Wilder Ranch State Park is in the unceded homelands of the Awaswas-speaking Ohlone Tribe known as the Uypi, who stewarded these lands since time immemorial. Centuries of colonial violence led to the removal and displacement of the Uypi. Today, their descendants continue their stewardship and presence here, in partnership with State Parks.

Native Ohlone people made the region their homeland for millennia, and evidence shows they had villages at Wilder Ranch. From 1791 to 1835 the site was the main rancho supplying Mission Santa Cruz. In the 1830s the land, known as Rancho del Refugio, was granted to three daughters of Joaquin Castro, including Maria Candida Castro and her husband Jose Antonio Bolcoff, a Russian sailor who jumped ship to become a naturalized Mexican citizen. Bolcoff built two adobes (one of which remains today).
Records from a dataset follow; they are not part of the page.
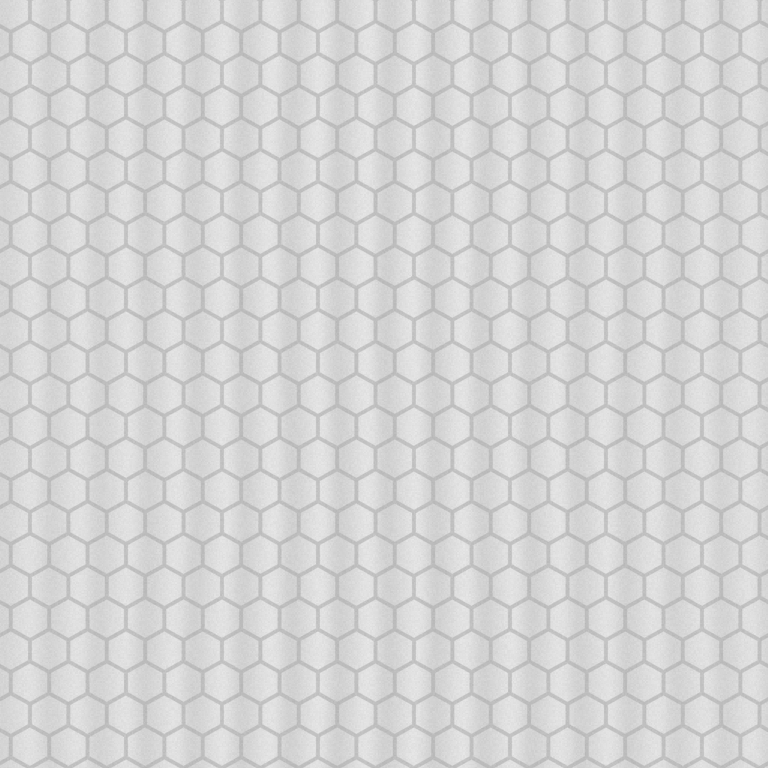
Give the GLSL for this pattern, as a three.js fragment shader.

```glsl
// Pale honeycomb cloth: 20 hexagons across and 24 staggered rows, thin grey seams.
// Hexagon distance gives the seams; layered sines give 16 soft vertical folds,
// and a hashed grid adds fine grain.
varying vec2 vUv;

float hash(vec2 p) {
  vec3 q = fract(p.xyx * 0.1031);
  q += dot(q, q.yzx + 33.33);
  return fract((q.x + q.y) * q.z);
}

// Distance to the nearest seam, in cell widths; cells are pointy-topped.
float seamDistance(vec2 p) {
  vec2 period = vec2(1.0, 1.7320508);
  vec2 a = mod(p + 0.5 * period, period) - 0.5 * period;
  vec2 b = mod(p, period) - 0.5 * period;
  vec2 cell = abs(dot(a, a) < dot(b, b) ? a : b);
  return 0.5 - max(cell.x, dot(cell, vec2(0.5, 0.8660254)));
}

// Vertical folds, about -1 in the valleys to 1 on the ridges.
float folds(vec2 uv) {
  float sway = 0.22 * sin(uv.y * 9.0 + uv.x * 5.0) + 0.1 * sin(uv.y * 23.0 - uv.x * 11.0);
  float phase = 6.2831853 * (uv.x * 16.0 - 0.6) + sway;
  float depth = 0.65 + 0.35 * sin(3.1415927 * uv.x);
  return depth * (cos(phase) + 0.12 * sin(2.0 * phase));
}

void main() {
  vec2 p = vec2(vUv.x * 20.0 - 0.78, (vUv.y * 24.0 - 0.667) * 0.8660254);
  float seam = 1.0 - smoothstep(0.03, 0.072, seamDistance(p));

  // Folds shade the cells more strongly than the seams.
  float fold = folds(vUv);
  float shade = mix(0.853 + 0.034 * fold, 0.748 + 0.014 * fold, seam);

  // Fine grain
  vec2 grid = floor(vUv * 512.0);
  shade += 0.02 * (hash(grid) + hash(grid + 71.7) - 1.0);

  gl_FragColor = vec4(vec3(shade), 1.0);
}
```
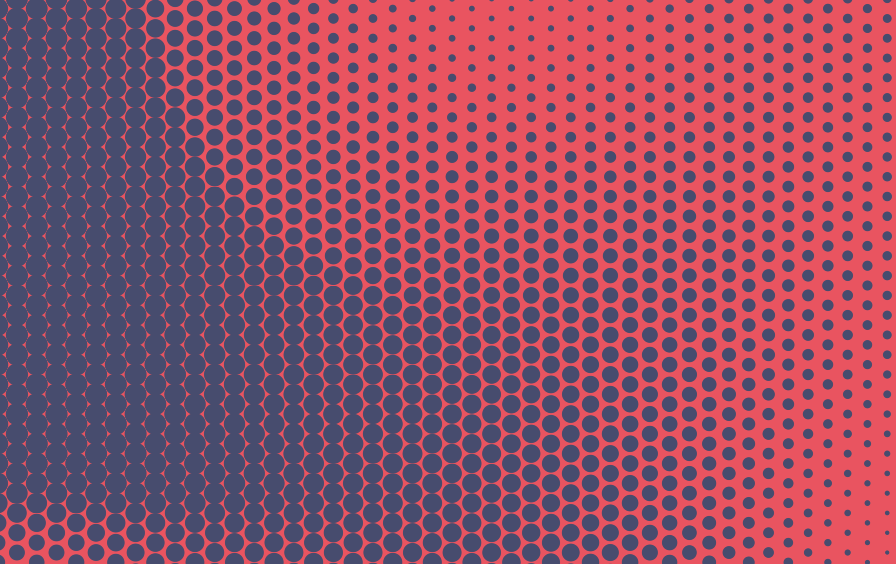
Reproduce this pattern procedurally as a Shadertoy shader.

```glsl
// Lengths are in canvas heights; dot radii are in units of the grid pitch.
const vec3 CORAL = vec3(0.912, 0.33, 0.375);
const vec3 SLATE = vec3(0.28, 0.30, 0.43);

const float PITCH = 0.03507;
const vec2 GRID_OFFSET = vec2(0.856, 0.58);

const float BASE_RADIUS = 0.484;
const float SHADE_GAIN = 0.077;
const float HOLLOW_DEPTH = 0.342;
const vec2 HOLLOW_CENTER = vec2(0.86, 1.05);
const vec2 HOLLOW_SIZE = vec2(0.42, 0.41);
const float HOLLOW_RIGHT_SIZE = 0.46;
const float HOLLOW_RIM = 0.595;
const float RIGHT_FADE = 0.230;
const float RIGHT_CORNER_FADE = 0.148;
const float LEFT_CORNER_FADE = 0.089;

float bump(vec2 p, vec2 center, vec2 size) {
    vec2 d = (p - center) / size;
    return exp(-dot(d, d));
}

// Dot radius as a smooth tone over the canvas
float dotRadius(vec2 p) {
    vec2 hollowSize = HOLLOW_SIZE;
    if (p.x > HOLLOW_CENTER.x) hollowSize.x = HOLLOW_RIGHT_SIZE;
    float hollow = HOLLOW_DEPTH * bump(p, HOLLOW_CENTER, hollowSize);

    // Heavier dots on the left, cut off by the rim of the hollow
    float rim = smoothstep(-0.015, 0.015, distance(p, HOLLOW_CENTER) - HOLLOW_RIM);
    float shade = SHADE_GAIN * rim * (1.0 - smoothstep(0.1, 1.1, p.x));
    shade *= smoothstep(0.03, 0.13, p.y);

    // Thinning towards the right side and the lower corners
    float side = max(p.x - 0.7, 0.0) / 0.87;
    float fade = RIGHT_FADE * side * side;
    fade += RIGHT_CORNER_FADE * bump(p, vec2(1.6, 0.0), vec2(0.3));
    fade += LEFT_CORNER_FADE * bump(p, vec2(0.06, 0.0), vec2(0.18, 0.1));

    return max(BASE_RADIUS + shade - hollow - fade, 0.05);
}

// Signed distance to the staggered dots, in grid units
float dotField(vec2 q) {
    float nearest = 1.0;
    float column = floor(q.x - GRID_OFFSET.x + 0.5);
    for (int i = -1; i <= 1; i++) {
        float c = column + float(i);
        float shift = GRID_OFFSET.y + 0.5 * mod(c, 2.0);
        float row = floor(q.y - shift + 0.5);
        vec2 center = vec2(c + GRID_OFFSET.x, row + shift);
        nearest = min(nearest, distance(q, center) - dotRadius(center * PITCH));
    }
    return nearest;
}

void mainImage(out vec4 fragColor, in vec2 fragCoord) {
    vec2 q = fragCoord / (iResolution.y * PITCH);
    float pixel = 1.0 / (iResolution.y * PITCH);
    float ink = 1.0 - smoothstep(-0.6 * pixel, 0.6 * pixel, dotField(q));
    fragColor = vec4(mix(CORAL, SLATE, ink), 1.0);
}
```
In 1854 Moses Meder acquired a large portion of the rancho, constructing a home, which is now the front portion of the old farmhouse known as the Meder House. He expanded dairy and farming, building a creamery, dairy barn and other buildings. In 1871 Levi K. Baldwin and Deloss D. Wilder purchased 4,160 acres of the former rancho and built a new creamery. Their partnership lasted until 1885 when the Wilder family obtained the lower lands on Meder Creek. The Wilder Family worked the land for five generations and nearly a century, building the Victorian farm house in 1897 and employing such innovations as harnessing water power to drive their equipment and the first electric lighting system in the county.
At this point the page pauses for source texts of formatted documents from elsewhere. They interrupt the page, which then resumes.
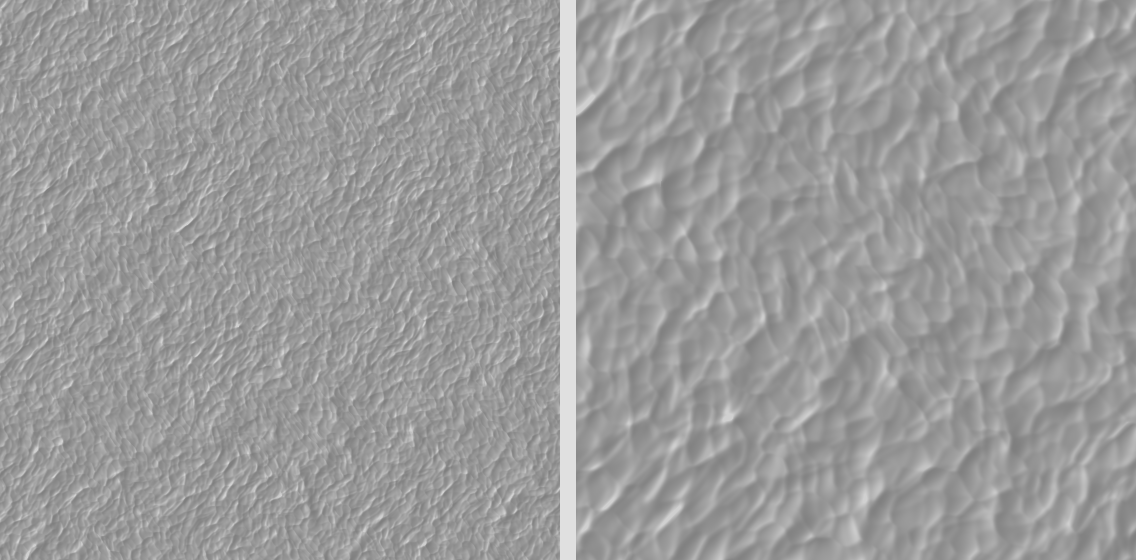
Left: the whole. Right: its middle third, enlarged.
This texture is drawn by a WebGL 2 fragment shader. Its source:

```glsl
#version 300 es
precision highp float;

uniform vec2 u_resolution;
out vec4 fragColor;

const float BASE_TONE = 0.597;
const float CONTRAST = 0.066;
const float HIGHLIGHT_BIAS = 0.16;
const float MAX_SLOPE = 2.4;
const vec2 LIGHT_DIR = vec2(-0.89, 0.456);
const float SAMPLE_STEP = 0.0016;

const vec2 ACROSS_GRAIN = vec2(0.85, -0.53);
const vec2 ALONG_GRAIN = vec2(0.53, 0.85);
const float GRAIN_STRETCH = 0.88;

const int GRAIN_LAYERS = 4;
const float GRAIN_FREQ[4] = float[4](13.0, 30.0, 57.0, 98.0);
const float GRAIN_WEIGHT[4] = float[4](0.24, 0.42, 0.8, 0.95);
const float CELL_SOFTNESS = 11.0;

const int CREASE_LAYERS = 2;
const float CREASE_FREQ[2] = float[2](7.0, 15.0);
const float CREASE_HEIGHT[2] = float[2](0.008, 0.003);
const float CREASE_WIDTH = 0.09;

const float RIPPLE_FREQ = 90.0;
const float RIPPLE_HEIGHT = 0.0004;
const float TAU = 6.2831853;

vec2 hash2(vec2 p) {
  vec3 q = fract(vec3(p.xyx) * vec3(0.1031, 0.1030, 0.0973));
  q += dot(q, q.yzx + 33.33);
  return fract((q.xx + q.yz) * q.zy);
}

// x: soft squared distance to the nearest point, y: gap to the second nearest
vec2 cells(vec2 p) {
  vec2 id = floor(p);
  vec2 local = p - id;
  float sum = 0.0;
  float nearest = 8.0;
  float second = 8.0;
  for (int j = -1; j <= 1; j++) {
    for (int i = -1; i <= 1; i++) {
      vec2 cell = vec2(float(i), float(j));
      vec2 offset = cell + hash2(id + cell) - local;
      float d2 = dot(offset, offset);
      sum += exp(-CELL_SOFTNESS * d2);
      second = min(second, max(nearest, d2));
      nearest = min(nearest, d2);
    }
  }
  return vec2(-log(sum) / CELL_SOFTNESS, sqrt(second) - sqrt(nearest));
}

// Layered sines bend the cell borders into irregular wrinkles
vec2 warp(vec2 p) {
  p += 0.010 * sin(p.yx * vec2(23.0, 19.0) + vec2(0.7, 2.1));
  p += 0.003 * sin((p.yx + 0.6 * p) * vec2(61.0, 53.0) + vec2(4.2, 1.3));
  p += 0.0013 * sin((p.yx - 0.7 * p) * vec2(157.0, 173.0) + vec2(2.6, 5.0));
  return p;
}

// Slow variation between 0 and 1
float patches(vec2 p) {
  float s = sin(p.x * 11.0 + 2.0 * sin(p.y * 7.0 + 1.0));
  s += sin(p.y * 13.0 - 2.0 * sin(p.x * 9.0 + 4.0));
  return smoothstep(-1.0, 1.6, s);
}

float surfaceHeight(vec2 p) {
  vec2 bent = warp(p);
  vec2 grain = vec2(dot(bent, ACROSS_GRAIN), dot(bent, ALONG_GRAIN) * GRAIN_STRETCH);
  float height = 0.0;
  float phase = 0.0;

  // Coarse to fine cellular bumps, alternating the grain and upright axes
  for (int i = 0; i < GRAIN_LAYERS; i++) {
    vec2 shift = vec2(37.3, 51.7) * float(i + 1);
    vec2 axes = i % 2 == 0 ? grain : bent * vec2(1.0, GRAIN_STRETCH);
    float dome = cells(axes * GRAIN_FREQ[i] + shift).x;
    height += GRAIN_WEIGHT[i] / GRAIN_FREQ[i] * dome;
    phase += dome;
  }

  // Raised creases that fade in and out
  for (int i = 0; i < CREASE_LAYERS; i++) {
    float fade = patches(p * float(i + 1) + 0.37 * float(i));
    float gap = cells(bent * CREASE_FREQ[i] + 17.9).y / CREASE_WIDTH;
    height += CREASE_HEIGHT[i] * fade * exp(-gap * gap);
  }

  // Thin upright striations, broken up by the bumps
  float ripple = sin(TAU * RIPPLE_FREQ * bent.x + 5.0 * phase);
  height += RIPPLE_HEIGHT * patches(p.yx * 1.7 + 2.3) * ripple;
  return height;
}

void main() {
  vec2 p = gl_FragCoord.xy / u_resolution.y;

  // Relief shading from the slope facing the light
  vec2 reach = LIGHT_DIR * SAMPLE_STEP;
  float slope = (surfaceHeight(p - reach) - surfaceHeight(p + reach)) / (2.0 * SAMPLE_STEP);
  slope = clamp(slope, -MAX_SLOPE, MAX_SLOPE);

  float tone = BASE_TONE + CONTRAST * (slope + HIGHLIGHT_BIAS * slope * slope);
  fragColor = vec4(vec3(tone), 1.0);
}
```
The Wilder Family ran the ranch until 1969 when property taxes exceeded farm income. In the 1970s, the land was proposed for a development of up to 10,000 homes. Local residents formed Operation Wilder to oppose the plan and county citizens voted to protect the open space. After continued advocacy, the State allocated $6 million for the property and in 1974 State Parks acquired the land. Learn more about how the park was created.

Today Wilder Ranch State Park covers approximately 7,000 acres, with 34 miles of hiking, biking and equestrian trails. Major wetland restoration projects have attracted some of the original flora and fauna back to the area. In the cultural complex, visitors can explore Victorian homes, barns, shops, gardens, the historic Bolcoff adobe, and discover the history of early ranchers and farmers through tours, living history demonstrations and special events. 


  • Fires and smoking are not permitted on any trail.
  • All natural and cultural park features are protected by law. Do not remove or harm plants, animals or other features of the park.
  • Bicycles, please obey 15 mph speed limit; stop when approaching a horseback rider; walk bicycles through ranch complex and be respectful of hikers.
  • Dogs are not allowed in the park.

Recreate Responsibly

Before you visit, check the Recreate Responsibly page to protect yourself, family, friends and your community by following these measures during your visit.

More Info

(831) 423-9703